*If you are not accountable to a local church body for the counseling you give, then questions regarding the theology you share most likely will not come your way regularly. If so, when a problem is theological, what is your theology? Confessions help. I know that counselors often focus on the work of the psychological, and learn helping skills, the DSM/psychopathology, and theories of counseling. But I would argue that many if not all of these things are rooted in theology (for example LBCF 6.2-3 and its implications).
*In addition to the study, reading, and personal affirmation of a confession, regular reflection on how systematic theology informs counseling is very beneficial. Might a confession be a good way to go about it in 2015?
The closing statement of the Baptist Confession (1689) reads: "We the MINISTERS, and MESSENGERS of, and concerned for upwards of, one
hundred BAPTIZED CHURCHES, in England and Wales (denying Arminianism),
being met together in London, from the third of the seventh month to the
eleventh of the same, 1689, to consider of some things that might be
for the glory of God, and the good of these congregations, have thought
meet (for the satisfaction of all other Christians that differ from us
in the point of Baptism) to recommend to their perusal the confession of
our faith, which confession we own, as containing the doctrine of our
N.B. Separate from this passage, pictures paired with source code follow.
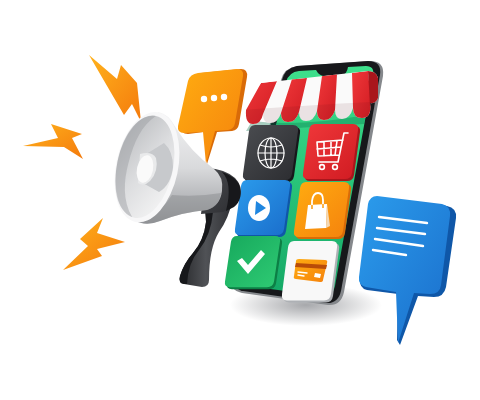
<!DOCTYPE html>
<html lang="en">
<head>
<meta charset="utf-8">
<title>Mobile shop marketing</title>
<style>
:root {
  --paper: #ffffff;
  --orange: #fb9a0c;
  --orange-deep: #d96b08;
  --red: #e5262b;
  --red-deep: #a9161c;
  --blue: #1f86e0;
  --blue-deep: #0f57a8;
  --green: #20b866;
  --green-deep: #0c7f45;
  --ink: #2c2e32;
  --ink-deep: #17181b;
  --metal: #85888c;
}
html, body { margin: 0; background: var(--paper); overflow: hidden; }
svg { display: block; width: 480px; height: 400px; }
.line { fill: none; stroke: #fff; stroke-linecap: round; stroke-linejoin: round; }
.bolt { fill: url(#bolt-fill); }
</style>
</head>
<body>
<svg viewBox="0 0 480 400" role="img" aria-label="Megaphone promoting an online shop on a phone">
  <defs>
    <linearGradient id="bolt-fill" x1="0" y1="0" x2="1" y2="1"><stop stop-color="#ffb21c"/><stop offset="1" stop-color="#f47a0c"/></linearGradient>
    <linearGradient id="orange-fill" x1="0" y1="0" x2="1" y2="1"><stop stop-color="#ffac10"/><stop offset="1" stop-color="#f5820d"/></linearGradient>
    <linearGradient id="blue-fill" x1="0" y1="0" x2="1" y2="1"><stop stop-color="#2b9cec"/><stop offset="1" stop-color="#1a6dcb"/></linearGradient>
    <linearGradient id="red-fill" x1="0" y1="0" x2="1" y2="1"><stop stop-color="#f0383a"/><stop offset="1" stop-color="#d01b22"/></linearGradient>
    <linearGradient id="green-fill" x1="0" y1="0" x2="1" y2="1"><stop stop-color="#16a85c"/><stop offset="1" stop-color="#2fcb74"/></linearGradient>
    <linearGradient id="dark-fill" x1="0" y1="0" x2="1" y2="1"><stop stop-color="#4b4d51"/><stop offset="1" stop-color="#2b2c30"/></linearGradient>
    <linearGradient id="screen-fill" x1="0" y1="0" x2="0" y2="1"><stop stop-color="#3ee08c"/><stop offset="1" stop-color="#14a866"/></linearGradient>
    <linearGradient id="cone-fill" x1="0" y1="0" x2="0" y2="1"><stop stop-color="#f3f3f4"/><stop offset=".5" stop-color="#d9dadc"/><stop offset="1" stop-color="#97999d"/></linearGradient>
    <linearGradient id="bowl-fill" x1="0" y1="0" x2="1" y2="1"><stop stop-color="#b4b6b9"/><stop offset=".5" stop-color="#dcdddf"/><stop offset="1" stop-color="#f8f8f8"/></linearGradient>
    <linearGradient id="handle-fill" x1="0" y1="0" x2="1" y2="0"><stop stop-color="#27282b"/><stop offset=".5" stop-color="#505256"/><stop offset="1" stop-color="#303135"/></linearGradient>
    <radialGradient id="shadow-fill"><stop stop-color="#77797e" stop-opacity=".65"/><stop offset="1" stop-color="#77797e" stop-opacity="0"/></radialGradient>
    <path id="tile" d="M12 0H50Q56 0 55 6L49 49Q48 55 42 55H5Q-1 55 0 49L6 6Q7 0 12 0Z"/>
    <clipPath id="awning-shape">
      <path d="M261 83L368 71Q376 71 378 78V98Q376 104 370 103Q372 118 362 118Q353 118 353 108Q350 119 342 119Q335 119 335 110Q332 120 324 120Q317 120 317 111Q314 121 306 121Q299 121 299 112Q296 122 288 122Q281 122 281 113Q278 123 270 123Q263 123 263 114Q261 124 253 124Q245 124 246 110Z"/>
    </clipPath>
  </defs>

  <rect width="480" height="400" fill="var(--paper)"/>

  <g id="lightning">
    <path class="bolt" d="M89 55L117 79L121 65L137 83L141 122L132 104L124 115Z"/>
    <path class="bolt" d="M23 146L58 138L51 124L82 134L72 138L83 159L64 147Z"/>
    <path class="bolt" d="M63 270L88 246L80 239L103 218L97 233L125 242L97 249L102 256Z"/>
  </g>

  <ellipse cx="306" cy="305" rx="76" ry="21" fill="url(#shadow-fill)"/>

  <g id="chat-bubble">
    <path d="M201 73L241 69Q248 69 247 77L239 124Q238 130 232 131L217 132L207 164L204 132L188 134Q180 134 182 126L191 82Q193 74 201 73Z" fill="var(--orange-deep)"/>
    <path d="M198 73L237 69Q244 69 243 76L235 123Q234 129 228 130L215 131L206 164L203 132L184 133Q177 133 178 126L188 81Q190 74 198 73Z" fill="url(#orange-fill)"/>
    <g fill="#fff"><circle cx="204" cy="99" r="3.2"/><circle cx="214" cy="98" r="3.2"/><circle cx="224" cy="97" r="3.2"/></g>
  </g>

  <g id="phone">
    <path d="M297 66L370 61Q385 61 383 76L344 292Q341 306 328 305L242 293Q229 290 231 278L281 80Q284 68 297 66Z" fill="var(--metal)"/>
    <path d="M297 66L368 61Q382 61 380 75L341 291Q338 304 326 303L243 291Q231 288 233 277L282 80Q285 68 297 66Z" fill="var(--ink-deep)"/>
    <path d="M299 71L316 70Q319 76 325 76L342 75Q347 74 348 67L366 66Q375 66 373 76L335 286Q333 297 323 296L248 286Q238 284 241 274L286 82Q289 72 299 71Z" fill="url(#screen-fill)"/>
  </g>

  <g id="awning">
    <path d="M252 121Q300 127 366 115L364 124L246 131Z" fill="#08724a" opacity=".35"/>
    <g clip-path="url(#awning-shape)">
      <rect x="240" y="65" width="142" height="62" fill="#fafafa"/>
      <g fill="url(#red-fill)">
        <path d="M261 83L277 81L263 114V126H242V110Z"/>
        <path d="M292 79L307 78L299 112V124H281V113Z"/>
        <path d="M322 76L337 74L335 110V122H317V111Z"/>
        <path d="M352 73L368 71L371 103V121H353V108Z"/>
      </g>
      <path d="M368 71L382 72V106H370Z" fill="var(--red-deep)"/>
      <path d="M242 110Q310 105 372 102V122L242 127Z" fill="#5a0a14" opacity=".1"/>
    </g>
  </g>

  <g id="app-tiles">
    <g id="web" transform="translate(243 125)">
      <use href="#tile" x="2" y="2" fill="var(--ink-deep)"/>
      <use href="#tile" fill="url(#dark-fill)"/>
      <g class="line" stroke-width="1.2">
        <ellipse cx="28" cy="28" rx="13" ry="15"/><ellipse cx="28" cy="28" rx="6" ry="15"/>
        <path d="M28 13V43M15 28H41M17 20Q28 24 39 20M17 36Q28 32 39 36"/>
      </g>
    </g>
    <g id="cart" transform="translate(303 124)">
      <use href="#tile" x="2" y="2" fill="var(--red-deep)"/>
      <use href="#tile" fill="url(#red-fill)"/>
      <g class="line" stroke-width="1.6">
        <path d="M45 9H41L35 38H16M40 16L14 18L15 32L36 31M14 25L38 23M21 18V32M28 17V31M34 17L32 31"/>
        <circle cx="19" cy="43" r="2.4"/><circle cx="32" cy="43" r="2.4"/>
      </g>
    </g>
    <g id="video" transform="translate(235 180)">
      <use href="#tile" x="2" y="2" fill="var(--blue-deep)"/>
      <use href="#tile" fill="url(#blue-fill)"/>
      <ellipse cx="24" cy="28" rx="11" ry="13" fill="#fff"/>
      <path d="M21 21L31 28L20 35Z" fill="var(--blue)"/>
    </g>
    <g id="bag" transform="translate(294 182)">
      <use href="#tile" x="2" y="2" fill="var(--orange-deep)"/>
      <use href="#tile" fill="url(#orange-fill)"/>
      <path d="M14 23L33 22L32 46L11 47Z" fill="#fff"/>
      <path d="M33 22L36 44L32 46Z" fill="#f3d8b5"/>
      <path class="line" d="M18 27V19Q19 11 24 11Q29 11 29 18V26" stroke-width="1.8"/>
      <path d="M18 23V27M29 22V26" stroke="var(--orange)" stroke-width="1.5"/>
    </g>
    <g id="done" transform="translate(225 236)">
      <use href="#tile" transform="translate(2 2) scale(1 .93)" fill="var(--green-deep)"/>
      <use href="#tile" transform="scale(1 .93)" fill="url(#green-fill)"/>
      <path d="M12 25L17 22L23 29L36 14L40 18L23 38Z" fill="#fff"/>
    </g>
    <g id="payment" transform="translate(282 241)">
      <use href="#tile" transform="translate(2 2) scale(1 1.08)" fill="#aeb1b5"/>
      <use href="#tile" transform="scale(1 1.08)" fill="#f8f8f8"/>
      <path d="M17 18L43 19Q46 19 45 22L41 39Q41 41 38 41L14 38Q11 38 12 35L14 20Q14 18 17 18Z" fill="url(#orange-fill)"/>
      <path d="M14 22L45 24L44 28L13 26Z" fill="#b94c08"/>
      <path class="line" d="M16 31L25 32M16 34L22 35" stroke-width="1.4"/>
      <path d="M33 32L39 33L38 37L32 36Z" fill="#fff"/>
    </g>
  </g>

  <g id="megaphone">
    <path d="M207 205L232 201Q229 218 219 232Q209 248 209 280Q209 287 202 287L184 284Q178 283 180 276Q184 263 193 253Q204 240 206 222Z" fill="url(#handle-fill)"/>
    <path d="M205 211L213 212Q211 235 199 250Q188 263 187 284L184 284Q178 283 180 276Q184 263 193 253Q204 240 206 222Z" fill="var(--ink-deep)"/>
    <path d="M207 168Q225 169 235 178Q243 186 240 197Q237 207 223 212L201 214Z" fill="url(#dark-fill)"/>
    <path d="M222 172Q233 183 226 211L234 207Q244 199 239 184Q234 176 222 172Z" fill="var(--ink-deep)"/>
    <path d="M158 112Q168 113 176 128Q190 151 214 169Q224 177 222 191Q220 206 207 210Q183 212 160 221Q145 227 134 220Z" fill="url(#cone-fill)"/>
    <path d="M172 195Q198 197 221 193Q219 207 207 210Q183 212 160 221Q150 225 142 223Q163 210 172 195Z" fill="#85878b" opacity=".45"/>
    <g transform="rotate(12 146 167)">
      <ellipse cx="147" cy="167" rx="31" ry="56" fill="#f7f7f8"/>
      <ellipse cx="145" cy="167" rx="28" ry="52" fill="url(#bowl-fill)"/>
      <path d="M145 115C126 117 117 141 117 167C117 193 126 216 143 219C130 205 127 185 128 167C129 144 133 128 145 115Z" fill="#999ba0" opacity=".45"/>
    </g>
    <path d="M143 156L164 143Q173 151 173 167Q171 185 159 192L141 182Z" fill="#c7c9cc"/>
    <path d="M140 154Q152 151 156 158Q159 171 150 181Q144 187 138 183Z" fill="#e9eaeb"/>
    <ellipse cx="145" cy="169" rx="8" ry="14" transform="rotate(12 145 169)" fill="#fafafa"/>
  </g>

  <g id="message-bubble">
    <path d="M379 197L447 206Q457 208 456 218L446 287Q444 297 434 297L418 296L400 345L397 340L398 294L367 290Q359 288 360 279L370 205Q372 197 379 197Z" fill="var(--blue-deep)"/>
    <path d="M377 196L442 204Q451 206 450 216L441 285Q440 294 430 294L414 293L398 343L396 292L366 287Q358 285 359 277L368 204Q370 196 377 196Z" fill="url(#blue-fill)"/>
    <path class="line" d="M379 217L427 223M377 228L425 234M375 239L423 246M373 250L406 255" stroke-width="2.4"/>
  </g>
</svg>
</body>
</html>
faith and practice, and do desire that the members of our churches
respectively do furnish themselves therewith."
Living in a day where theology was all over the air that was breathed, confessing truths about God, His Word, His Work and World was so important. And so they wrote. Is it any less important to us some 300+ years later? Hurting people need to be heard, cared for genuinely, and assisted as they seek to understand suffering, ailments, traumas and dysfunctions in this broken world which through Christ is being redeemed. I don't suggest reading them a Confession, but I do wholeheartedly recommend knowing theology well, and wielding it well in the loving care of people. God's revelation of Himself in His Scriptures is not just for Christians who are on mountaintops, but for Christians who are in valleys are well...confessional care and counsel is a helpful enterprise as it provides curbs for us on the road.